In what will be only his fourth competitive rally, Daniel Sanders will face 10 tough days in the saddle and cover over 5,400km as he takes on the 2021 Silk Way Rally in the deserts of Russia and Mongolia.
Celebrating its 11th edition, the 2021 Silk Way Rally will feature a bike class for only the second time. First introduced in 2019, the global pandemic put a stop to the 2020 event, so for motorcycle competitors the rally still remains very new to all. And with the route changing year-on-year, the race will again present a fresh challenge.
“I’m really looking forward to the Silk Way Rally, it’s definitely looking like it’s going to be hard, both physically and mentally,” Sanders said.

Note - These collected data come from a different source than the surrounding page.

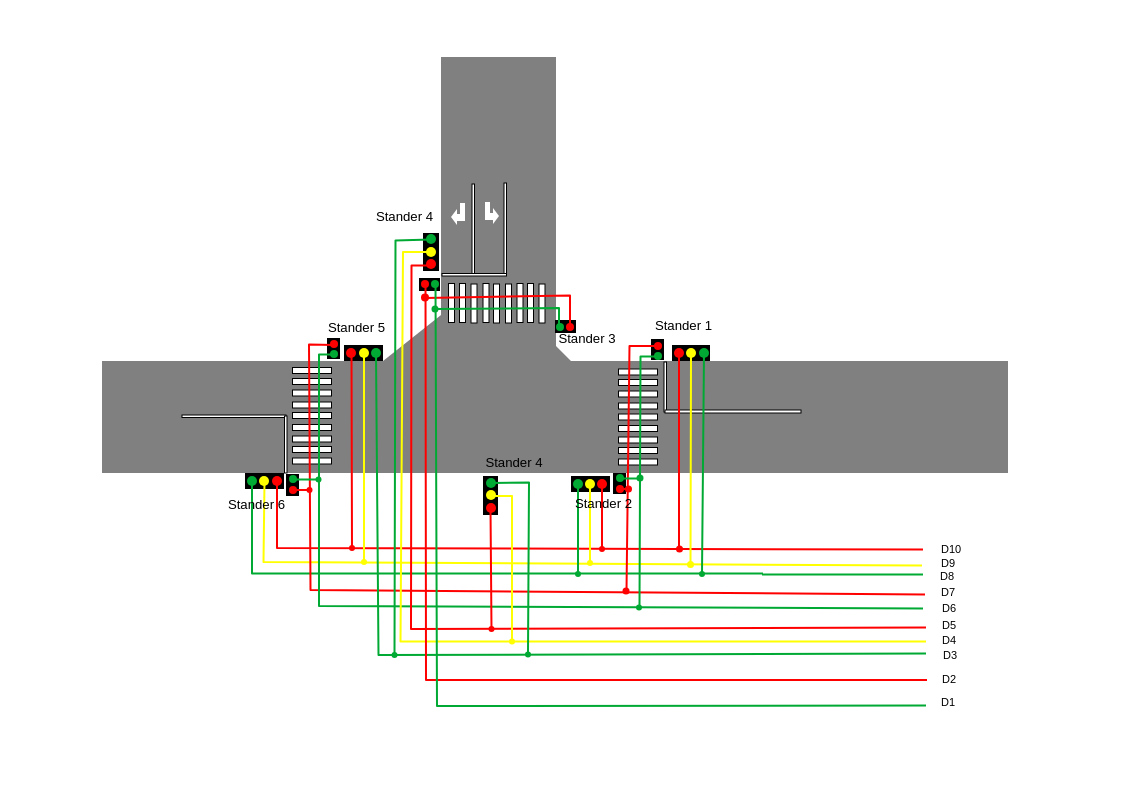
<!DOCTYPE html>
<html lang="en">
<head>
<meta charset="utf-8">
<title>Traffic light wiring at a T-junction</title>
<style>
:root { --road: #808080; --red: #ff0000; --yellow: #ffff00; --green: #00a933; --lamp-green: #069a2e; --ink: #000; --paper: #fff; }
* { box-sizing: border-box; }
html, body { margin: 0; }
.diagram { position: relative; width: 1123px; height: 794px; overflow: hidden; background: var(--paper); font-family: "Liberation Sans", Arial, sans-serif; color: var(--ink); }
.diagram svg { position: absolute; inset: 0; display: block; }
.road { fill: var(--road); }
.marking { fill: var(--paper); stroke: var(--ink); stroke-width: 1; }
.arrow { fill: var(--paper); }
.box { fill: var(--ink); }
.wire { fill: none; stroke-width: 2; stroke-linejoin: round; }
.wire.red { stroke: var(--red); }
.wire.yellow { stroke: var(--yellow); }
.wire.green { stroke: var(--green); }
.dot.red { fill: var(--red); }
.dot.yellow { fill: var(--yellow); }
.dot.green { fill: var(--green); }
.label { position: absolute; transform: translate(-50%, -50%); white-space: nowrap; line-height: 16px; font-size: 13.2px; }
.pin { position: absolute; transform: translateY(-50%); line-height: 14px; font-size: 11px; }
</style>
</head>
<body>
<main class="diagram">
<svg width="1123" height="794" viewBox="0 0 1123 794" role="img" aria-label="T-junction with traffic lights wired to pins D1 to D10">
  <defs>
    <rect id="stripe-across" class="marking" width="39" height="6"/>
    <rect id="stripe-down" class="marking" width="6" height="39"/>
    <path id="turn-arrow" class="arrow" d="M14 0V18H6V22L0 14L6 6V11H9V0Z"/>
  </defs>

  <path class="road" d="M441 57H556V346L571 361H1008V473H102V361H383L441 315Z"/>

  <g id="crossing-west">
    <use href="#stripe-across" x="292.5" y="367.5"/><use href="#stripe-across" x="292.5" y="378.5"/>
    <use href="#stripe-across" x="292.5" y="390"/><use href="#stripe-across" x="292.5" y="402"/>
    <use href="#stripe-across" x="292.5" y="412.5"/><use href="#stripe-across" x="292.5" y="424.5"/>
    <use href="#stripe-across" x="292.5" y="436"/><use href="#stripe-across" x="292.5" y="446.5"/>
    <use href="#stripe-across" x="292.5" y="458"/>
  </g>
  <g id="crossing-east">
    <use href="#stripe-across" x="618.5" y="369"/><use href="#stripe-across" x="618.5" y="379.5"/>
    <use href="#stripe-across" x="618.5" y="391"/><use href="#stripe-across" x="618.5" y="403"/>
    <use href="#stripe-across" x="618.5" y="414"/><use href="#stripe-across" x="618.5" y="425.5"/>
    <use href="#stripe-across" x="618.5" y="437"/><use href="#stripe-across" x="618.5" y="447.5"/>
    <use href="#stripe-across" x="618.5" y="459"/>
  </g>
  <g id="crossing-north">
    <use href="#stripe-down" x="448.5" y="283.5"/><use href="#stripe-down" x="459.5" y="283.5"/>
    <use href="#stripe-down" x="471" y="284"/><use href="#stripe-down" x="483" y="283.5"/>
    <use href="#stripe-down" x="493.5" y="284"/><use href="#stripe-down" x="505.5" y="284"/>
    <use href="#stripe-down" x="517" y="283.5"/><use href="#stripe-down" x="527.5" y="283.5"/>
    <use href="#stripe-down" x="539" y="284"/>
  </g>

  <g id="lane-lines" class="marking">
    <rect x="472" y="184" width="2.5" height="90"/>
    <rect x="504" y="183" width="2.5" height="92"/>
    <rect x="442" y="273.5" width="64.5" height="2.5"/>
    <rect x="182" y="415" width="104" height="2.5"/>
    <rect x="284.5" y="416" width="2.5" height="57"/>
    <rect x="664" y="362" width="2.5" height="50"/>
    <rect x="665" y="410" width="136" height="3"/>
  </g>
  <use href="#turn-arrow" x="451" y="203"/>
  <use href="#turn-arrow" transform="translate(499 202) scale(-1 1)"/>

  <g id="signal-boxes" class="box">
    <rect x="423" y="233" width="16" height="38"/>
    <rect x="419" y="278" width="21" height="13"/>
    <rect x="555" y="320" width="21" height="13"/>
    <rect x="327" y="338" width="13" height="21"/>
    <rect x="344" y="345" width="39" height="16"/>
    <rect x="651" y="339" width="13" height="21"/>
    <rect x="672" y="345" width="38" height="16"/>
    <rect x="245" y="473" width="39" height="16"/>
    <rect x="286" y="474" width="13" height="22"/>
    <rect x="483" y="476" width="15" height="39"/>
    <rect x="571" y="476" width="39" height="16"/>
    <rect x="613" y="473" width="13" height="21"/>
  </g>

  <g id="wires">
    <path class="wire red" d="M277 481V548L923 549.5"/>
    <path class="wire red" d="M351.5 353L352 548M602 484V549M679 353V549"/>
    <path class="wire yellow" d="M264.5 481L263.5 562L922 565.5"/>
    <path class="wire yellow" d="M364 353V562M590 484V563M691 353L690.5 565"/>
    <path class="wire green" d="M252 481V573.5H763"/>
    <path class="wire green" d="M762 574.5H923" stroke-width="1.5"/>
    <path class="wire green" d="M578 484V574M704 353L702 574"/>
    <path class="wire red" d="M334 345L309 344.5L310.5 590L925 594.5M293 490H310"/>
    <path class="wire red" d="M658 346H629.5L626.5 591M620 489H628"/>
    <path class="wire green" d="M334 354.5H319V606L923 608.5M293 479.5H319"/>
    <path class="wire green" d="M658 356.5H640.5L639.5 607M620 478.5H640"/>
    <path class="wire red" d="M431 265.5H411.5L411 629L926 627.5M490.5 508L491.5 629"/>
    <path class="wire yellow" d="M431 252H403L400.5 641.5H926M491 496H512V641"/>
    <path class="wire green" d="M376 353L378.5 655L926 653.5M431 239.5L395.5 240.5L394.5 655M491 483L529 482.5L528 654"/>
    <path class="wire red" d="M425.5 284L426 680H927M425 298L570 295.5V327"/>
    <path class="wire green" d="M435.5 284L437 706L926 705.5M435 309L559 308V327"/>
  </g>

  <g id="lamps-red" class="dot red">
    <circle cx="431" cy="264" r="5"/><circle cx="425" cy="284" r="4"/><circle cx="570" cy="327" r="4"/>
    <circle cx="334" cy="344" r="4"/><circle cx="351" cy="353" r="5"/><circle cx="658" cy="346" r="4"/>
    <circle cx="679" cy="353" r="5"/><circle cx="277" cy="481" r="5"/><circle cx="293" cy="490" r="4"/>
    <circle cx="491" cy="508" r="5"/><circle cx="602" cy="484" r="5"/><circle cx="620" cy="489" r="4"/>
  </g>
  <g id="lamps-yellow" class="dot yellow">
    <circle cx="431" cy="252" r="5"/><circle cx="364" cy="353" r="5"/><circle cx="691" cy="353" r="5"/>
    <circle cx="264" cy="481" r="5"/><circle cx="491" cy="495" r="5"/><circle cx="590" cy="484" r="5"/>
  </g>
  <g id="lamps-green" class="dot green">
    <circle cx="431" cy="239" r="5"/><circle cx="435" cy="284" r="4"/><circle cx="560" cy="327" r="4"/>
    <circle cx="334" cy="354" r="4"/><circle cx="376" cy="353" r="5"/><circle cx="658" cy="356" r="4"/>
    <circle cx="704" cy="353" r="5"/><circle cx="252" cy="481" r="5"/><circle cx="293" cy="479" r="4"/>
    <circle cx="491" cy="483" r="5"/><circle cx="578" cy="484" r="5"/><circle cx="620" cy="478" r="4"/>
  </g>

  <g id="joints-red" class="dot red">
    <circle cx="425" cy="297.5" r="4"/><circle cx="309.5" cy="490" r="3"/><circle cx="628.5" cy="489" r="3.5"/>
    <circle cx="352" cy="548" r="3"/><circle cx="602" cy="549" r="3"/><circle cx="679.5" cy="549" r="3.5"/>
    <circle cx="626" cy="591" r="3.5"/><circle cx="491.5" cy="629" r="3"/>
  </g>
  <g id="joints-yellow" class="dot yellow">
    <circle cx="364" cy="562" r="3"/><circle cx="590" cy="563" r="3"/><circle cx="690.5" cy="564.5" r="3.5"/><circle cx="512" cy="641.5" r="3"/>
  </g>
  <g id="joints-green" class="dot green">
    <circle cx="435" cy="309" r="3.5"/><circle cx="318.5" cy="479.5" r="3"/><circle cx="640" cy="478" r="3.5"/>
    <circle cx="578" cy="574" r="3"/><circle cx="702" cy="574" r="3"/><circle cx="639" cy="607.5" r="3"/>
    <circle cx="394.5" cy="655" r="3"/><circle cx="528" cy="654.5" r="3"/>
  </g>
</svg>

<span class="label" style="left:404.5px;top:217px">Stander 4</span>
<span class="label" style="left:356.5px;top:328px">Stander 5</span>
<span class="label" style="left:587px;top:339px">Stander 3</span>
<span class="label" style="left:683.5px;top:326px">Stander 1</span>
<span class="label" style="left:514px;top:463px">Stander 4</span>
<span class="label" style="left:256.5px;top:505px">Stander 6</span>
<span class="label" style="left:603.5px;top:504px">Stander 2</span>

<span class="pin" style="left:941px;top:549px">D10</span>
<span class="pin" style="left:941px;top:563px">D9</span>
<span class="pin" style="left:940px;top:576px">D8</span>
<span class="pin" style="left:941px;top:592px">D7</span>
<span class="pin" style="left:942px;top:608px">D6</span>
<span class="pin" style="left:942px;top:625px">D5</span>
<span class="pin" style="left:942px;top:640px">D4</span>
<span class="pin" style="left:943px;top:655px">D3</span>
<span class="pin" style="left:942px;top:679px">D2</span>
<span class="pin" style="left:941px;top:702px">D1</span>
</main>
</body>
</html>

“I’ve been getting in the miles since Kazakhstan, so I’m really happy with how the bike feels and I think we’re in a good place with the settings heading into this second round of the championship,” the the 26-year-old continued, “Looking at the terrain it really does look like a real mixture, and the stages are long – even when the specials aren’t too bad, there is often some lengthy liaisons to cover, and that can really prove tiring.
“My strength is definitely racing in sand, so I hope we see plenty of that when we hit Mongolia. Up to then, my plan is to get through the first week safely and then push on towards the end. With the added points awarded at this race, it’s important to get a good safe finish, so that’s my number one goal.”
Of the 5,442km covered at the event, 3,418km will be timed special, raced against the clock. The rally starts in Omsk and will travel through Russia for three stages before crossing the border into Mongolia. There, the remaining seven stages on the way to the finish at Ulaanbaatar will pose a real challenge to all competitors with the toughest terrain and the longest timed specials testing man and machine. With no rest day, and a marathon stage covering days six and seven, it’s going to be a tough one!
Jordi Viladoms – GASGAS Rally Team Manager – is confident in the young Australians ability: “Daniel did a great job in Kazakhstan, he started off the pace a little during the first few stages, but really came on strong towards the end. Obviously, it will be his first time at Silk Way, so we’ll try to give him the best advice we can for this type of race. Mongolia has delivered some very fast stages with a lot of navigation in the past, so this will be a further test for Daniel, but I believe with his increasing speed and navigational skills, he should have a good chance to put in another strong result.”